Reproduce all of the data that follows, character for character.
#### Supplied entries
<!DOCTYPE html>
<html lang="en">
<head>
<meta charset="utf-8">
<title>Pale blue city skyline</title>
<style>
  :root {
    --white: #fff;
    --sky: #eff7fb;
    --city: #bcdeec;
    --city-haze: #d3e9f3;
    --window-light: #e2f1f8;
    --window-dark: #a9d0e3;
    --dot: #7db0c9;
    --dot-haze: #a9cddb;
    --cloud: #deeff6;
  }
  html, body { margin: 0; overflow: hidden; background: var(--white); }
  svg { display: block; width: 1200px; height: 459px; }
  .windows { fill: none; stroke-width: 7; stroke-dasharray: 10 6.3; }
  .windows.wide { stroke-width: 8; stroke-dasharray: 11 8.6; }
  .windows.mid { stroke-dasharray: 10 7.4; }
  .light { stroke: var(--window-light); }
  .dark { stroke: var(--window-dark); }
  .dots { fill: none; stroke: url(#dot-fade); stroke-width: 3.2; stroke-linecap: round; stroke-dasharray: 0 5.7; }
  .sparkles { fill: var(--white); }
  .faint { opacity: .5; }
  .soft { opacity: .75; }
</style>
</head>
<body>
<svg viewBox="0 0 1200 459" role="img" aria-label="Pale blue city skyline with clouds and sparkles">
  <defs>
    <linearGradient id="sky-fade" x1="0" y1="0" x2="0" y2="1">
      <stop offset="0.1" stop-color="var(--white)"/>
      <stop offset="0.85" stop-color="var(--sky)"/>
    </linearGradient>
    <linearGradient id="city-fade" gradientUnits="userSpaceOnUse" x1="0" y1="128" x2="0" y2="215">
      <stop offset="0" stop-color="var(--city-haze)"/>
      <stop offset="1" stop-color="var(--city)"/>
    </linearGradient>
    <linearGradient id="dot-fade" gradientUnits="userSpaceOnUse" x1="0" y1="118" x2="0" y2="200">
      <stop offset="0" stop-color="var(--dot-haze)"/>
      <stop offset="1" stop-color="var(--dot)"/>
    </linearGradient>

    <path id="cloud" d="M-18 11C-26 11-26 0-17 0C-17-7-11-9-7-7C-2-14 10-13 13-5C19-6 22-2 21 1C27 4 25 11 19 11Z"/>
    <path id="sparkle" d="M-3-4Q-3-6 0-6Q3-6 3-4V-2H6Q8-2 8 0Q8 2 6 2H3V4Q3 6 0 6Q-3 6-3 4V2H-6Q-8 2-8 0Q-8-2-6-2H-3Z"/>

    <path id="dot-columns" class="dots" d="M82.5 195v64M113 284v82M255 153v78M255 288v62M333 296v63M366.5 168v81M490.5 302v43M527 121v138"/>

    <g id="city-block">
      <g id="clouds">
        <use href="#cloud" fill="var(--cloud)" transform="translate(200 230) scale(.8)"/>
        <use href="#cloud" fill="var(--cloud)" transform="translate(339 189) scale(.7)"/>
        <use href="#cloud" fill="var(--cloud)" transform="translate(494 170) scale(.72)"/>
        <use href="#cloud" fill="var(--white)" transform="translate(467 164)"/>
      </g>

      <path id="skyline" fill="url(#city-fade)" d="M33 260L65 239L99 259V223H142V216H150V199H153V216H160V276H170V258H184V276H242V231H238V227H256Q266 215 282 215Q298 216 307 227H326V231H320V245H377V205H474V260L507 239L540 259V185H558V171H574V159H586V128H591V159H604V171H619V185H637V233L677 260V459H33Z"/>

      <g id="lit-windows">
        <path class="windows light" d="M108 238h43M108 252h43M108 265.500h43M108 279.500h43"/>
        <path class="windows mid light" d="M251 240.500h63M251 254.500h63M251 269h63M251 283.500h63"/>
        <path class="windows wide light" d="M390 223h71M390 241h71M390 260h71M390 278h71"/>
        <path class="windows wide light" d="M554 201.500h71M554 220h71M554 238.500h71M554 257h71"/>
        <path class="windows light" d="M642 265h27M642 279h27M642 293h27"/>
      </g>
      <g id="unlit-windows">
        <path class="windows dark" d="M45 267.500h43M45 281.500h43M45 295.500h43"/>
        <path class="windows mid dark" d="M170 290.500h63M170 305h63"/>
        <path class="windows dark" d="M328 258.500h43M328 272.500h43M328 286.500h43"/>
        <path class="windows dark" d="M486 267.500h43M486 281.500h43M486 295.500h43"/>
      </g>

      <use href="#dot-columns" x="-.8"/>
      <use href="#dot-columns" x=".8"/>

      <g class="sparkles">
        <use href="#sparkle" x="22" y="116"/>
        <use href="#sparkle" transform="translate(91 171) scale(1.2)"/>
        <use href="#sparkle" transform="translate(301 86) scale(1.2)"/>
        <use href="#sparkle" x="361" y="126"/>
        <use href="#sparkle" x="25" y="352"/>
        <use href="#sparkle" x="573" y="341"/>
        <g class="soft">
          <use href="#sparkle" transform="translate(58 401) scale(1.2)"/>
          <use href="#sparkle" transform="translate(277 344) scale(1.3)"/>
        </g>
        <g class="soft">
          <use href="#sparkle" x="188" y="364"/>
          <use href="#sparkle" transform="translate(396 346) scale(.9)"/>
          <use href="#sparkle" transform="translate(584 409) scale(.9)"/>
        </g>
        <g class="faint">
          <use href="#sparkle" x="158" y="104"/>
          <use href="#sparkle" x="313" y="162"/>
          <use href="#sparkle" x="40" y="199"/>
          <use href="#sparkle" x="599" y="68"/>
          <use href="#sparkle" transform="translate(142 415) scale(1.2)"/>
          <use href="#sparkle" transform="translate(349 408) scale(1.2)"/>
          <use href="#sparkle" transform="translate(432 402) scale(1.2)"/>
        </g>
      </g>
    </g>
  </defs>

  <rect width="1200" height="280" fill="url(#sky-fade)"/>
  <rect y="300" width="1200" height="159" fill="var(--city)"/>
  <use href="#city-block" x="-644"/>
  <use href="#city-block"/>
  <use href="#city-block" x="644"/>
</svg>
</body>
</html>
########
▶ **Output of the task**
<!DOCTYPE html>
<html lang="en">
<head>
<meta charset="utf-8">
<title>Pale blue city skyline</title>
<style>
  :root {
    --white: #fff;
    --sky: #eff7fb;
    --city: #bcdeec;
    --city-haze: #d3e9f3;
    --window-light: #e2f1f8;
    --window-dark: #a9d0e3;
    --dot: #7db0c9;
    --dot-haze: #a9cddb;
    --cloud: #deeff6;
  }
  html, body { margin: 0; overflow: hidden; background: var(--white); }
  svg { display: block; width: 1200px; height: 459px; }
  .windows { fill: none; stroke-width: 7; stroke-dasharray: 10 6.3; }
  .windows.wide { stroke-width: 8; stroke-dasharray: 11 8.6; }
  .windows.mid { stroke-dasharray: 10 7.4; }
  .light { stroke: var(--window-light); }
  .dark { stroke: var(--window-dark); }
  .dots { fill: none; stroke: url(#dot-fade); stroke-width: 3.2; stroke-linecap: round; stroke-dasharray: 0 5.7; }
  .sparkles { fill: var(--white); }
  .faint { opacity: .5; }
  .soft { opacity: .75; }
</style>
</head>
<body>
<svg viewBox="0 0 1200 459" role="img" aria-label="Pale blue city skyline with clouds and sparkles">
  <defs>
    <linearGradient id="sky-fade" x1="0" y1="0" x2="0" y2="1">
      <stop offset="0.1" stop-color="var(--white)"/>
      <stop offset="0.85" stop-color="var(--sky)"/>
    </linearGradient>
    <linearGradient id="city-fade" gradientUnits="userSpaceOnUse" x1="0" y1="128" x2="0" y2="215">
      <stop offset="0" stop-color="var(--city-haze)"/>
      <stop offset="1" stop-color="var(--city)"/>
    </linearGradient>
    <linearGradient id="dot-fade" gradientUnits="userSpaceOnUse" x1="0" y1="118" x2="0" y2="200">
      <stop offset="0" stop-color="var(--dot-haze)"/>
      <stop offset="1" stop-color="var(--dot)"/>
    </linearGradient>

    <path id="cloud" d="M-18 11C-26 11-26 0-17 0C-17-7-11-9-7-7C-2-14 10-13 13-5C19-6 22-2 21 1C27 4 25 11 19 11Z"/>
    <path id="sparkle" d="M-3-4Q-3-6 0-6Q3-6 3-4V-2H6Q8-2 8 0Q8 2 6 2H3V4Q3 6 0 6Q-3 6-3 4V2H-6Q-8 2-8 0Q-8-2-6-2H-3Z"/>

    <path id="dot-columns" class="dots" d="M82.5 195v64M113 284v82M255 153v78M255 288v62M333 296v63M366.5 168v81M490.5 302v43M527 121v138"/>

    <g id="city-block">
      <g id="clouds">
        <use href="#cloud" fill="var(--cloud)" transform="translate(200 230) scale(.8)"/>
        <use href="#cloud" fill="var(--cloud)" transform="translate(339 189) scale(.7)"/>
        <use href="#cloud" fill="var(--cloud)" transform="translate(494 170) scale(.72)"/>
        <use href="#cloud" fill="var(--white)" transform="translate(467 164)"/>
      </g>

      <path id="skyline" fill="url(#city-fade)" d="M33 260L65 239L99 259V223H142V216H150V199H153V216H160V276H170V258H184V276H242V231H238V227H256Q266 215 282 215Q298 216 307 227H326V231H320V245H377V205H474V260L507 239L540 259V185H558V171H574V159H586V128H591V159H604V171H619V185H637V233L677 260V459H33Z"/>

      <g id="lit-windows">
        <path class="windows light" d="M108 238h43M108 252h43M108 265.500h43M108 279.500h43"/>
        <path class="windows mid light" d="M251 240.500h63M251 254.500h63M251 269h63M251 283.500h63"/>
        <path class="windows wide light" d="M390 223h71M390 241h71M390 260h71M390 278h71"/>
        <path class="windows wide light" d="M554 201.500h71M554 220h71M554 238.500h71M554 257h71"/>
        <path class="windows light" d="M642 265h27M642 279h27M642 293h27"/>
      </g>
      <g id="unlit-windows">
        <path class="windows dark" d="M45 267.500h43M45 281.500h43M45 295.500h43"/>
        <path class="windows mid dark" d="M170 290.500h63M170 305h63"/>
        <path class="windows dark" d="M328 258.500h43M328 272.500h43M328 286.500h43"/>
        <path class="windows dark" d="M486 267.500h43M486 281.500h43M486 295.500h43"/>
      </g>

      <use href="#dot-columns" x="-.8"/>
      <use href="#dot-columns" x=".8"/>

      <g class="sparkles">
        <use href="#sparkle" x="22" y="116"/>
        <use href="#sparkle" transform="translate(91 171) scale(1.2)"/>
        <use href="#sparkle" transform="translate(301 86) scale(1.2)"/>
        <use href="#sparkle" x="361" y="126"/>
        <use href="#sparkle" x="25" y="352"/>
        <use href="#sparkle" x="573" y="341"/>
        <g class="soft">
          <use href="#sparkle" transform="translate(58 401) scale(1.2)"/>
          <use href="#sparkle" transform="translate(277 344) scale(1.3)"/>
        </g>
        <g class="soft">
          <use href="#sparkle" x="188" y="364"/>
          <use href="#sparkle" transform="translate(396 346) scale(.9)"/>
          <use href="#sparkle" transform="translate(584 409) scale(.9)"/>
        </g>
        <g class="faint">
          <use href="#sparkle" x="158" y="104"/>
          <use href="#sparkle" x="313" y="162"/>
          <use href="#sparkle" x="40" y="199"/>
          <use href="#sparkle" x="599" y="68"/>
          <use href="#sparkle" transform="translate(142 415) scale(1.2)"/>
          <use href="#sparkle" transform="translate(349 408) scale(1.2)"/>
          <use href="#sparkle" transform="translate(432 402) scale(1.2)"/>
        </g>
      </g>
    </g>
  </defs>

  <rect width="1200" height="280" fill="url(#sky-fade)"/>
  <rect y="300" width="1200" height="159" fill="var(--city)"/>
  <use href="#city-block" x="-644"/>
  <use href="#city-block"/>
  <use href="#city-block" x="644"/>
</svg>
</body>
</html>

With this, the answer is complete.